I think a big, noticeable difference between what I’m doing now and what I was doing with my old stuff is the visuals of it. We spent a lot of time making sure we got the visuals right for gabby start. I want there to be a visual language for the project. I don’t just want people to hear the music and identify with it — I also want people to see the colors, the locations, the imagery, the drawings, and how I present myself on camera. I want people to really feel and understand the persona and the lore of it.

There have been so many times where I’ve really identified with an artist, or felt like they captured something that resonates with me and my own life and the way I see the world. That feeling is what I want someone to feel with this project.


LL: Especially in an age where so much music seems to chase immediacy and virality, that perspective is important. It’s a really strong foundational value to start an artist project with.

Definitely, but that isn’t to put it on a pedestal of any kind. I want to chase making something that makes 16-year old me really happy, but it doesn’t make the art better or worse than something that somebody else is doing.

Obviously I have no idea whether or not my music is going to last. I don’t know if it’s the shit that’s going to matter 10 years from now — that’s out of my control. So I have to do everything in my control today to make sure it’s something I want, something that’s really fun and exciting and explosive.

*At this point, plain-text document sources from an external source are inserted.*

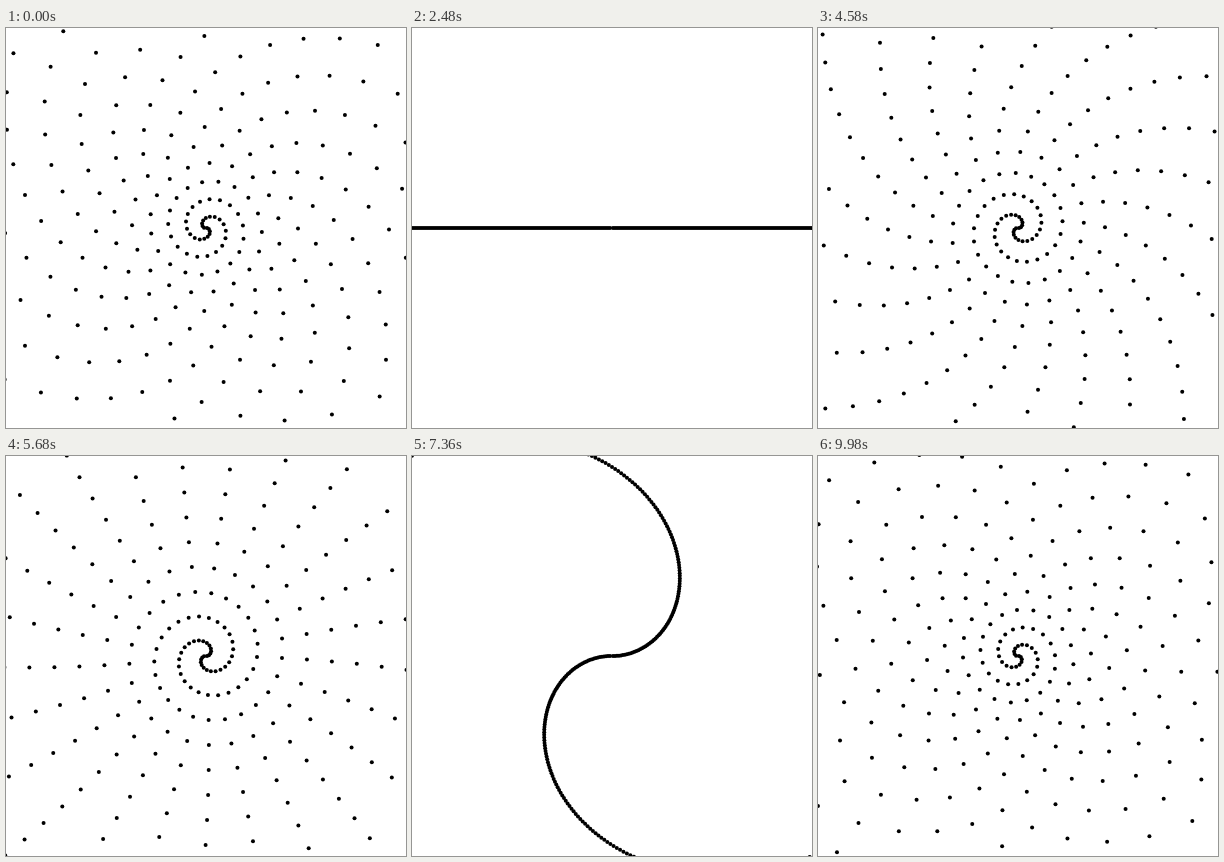
An HTML page with a canvas for the animation above (10 s loop, 400 by 400 pixels).

```html
<!DOCTYPE html>
<html lang="en">
<head>
<meta charset="utf-8">
<title>Spiral dots</title>
<style>
html, body { margin: 0; width: 100%; height: 100%; overflow: hidden; background: #fff; }
canvas { display: block; width: 400px; height: 400px; }
</style>
</head>
<body>
<canvas id="stage" width="400" height="400"></canvas>
<script>
const ctx = document.getElementById("stage").getContext("2d");
const SIZE = 400;
const CENTER = SIZE / 2;
const STEP_MS = 20;
const STEPS = 500;
const DOTS = 300;
const DOT_RADIUS = 2;
const TWIST_PER_STEP = 0.07978 * Math.PI / 180;

// Turn between neighbouring dots: half a turn plus a triangle wave.
function turnAt(step) {
  return Math.PI + TWIST_PER_STEP * (Math.abs(step - 249) - 125);
}

function draw(time) {
  const step = Math.floor(time / STEP_MS + 1e-6) % STEPS;
  const turn = turnAt(step);
  ctx.fillStyle = "#fff";
  ctx.fillRect(0, 0, SIZE, SIZE);
  ctx.fillStyle = "#000";
  for (let i = 0; i < DOTS; i++) {
    const distance = i + 1;
    const x = CENTER + distance * Math.cos(i * turn);
    const y = CENTER + distance * Math.sin(i * turn);
    ctx.beginPath();
    ctx.arc(x, y, DOT_RADIUS, 0, 2 * Math.PI);
    ctx.fill();
  }
}

function tick() {
  draw(performance.now());
  requestAnimationFrame(tick);
}
tick();
</script>
</body>
</html>
```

gabby start begins today.

Watch the “sydney” music video here and stream the song below.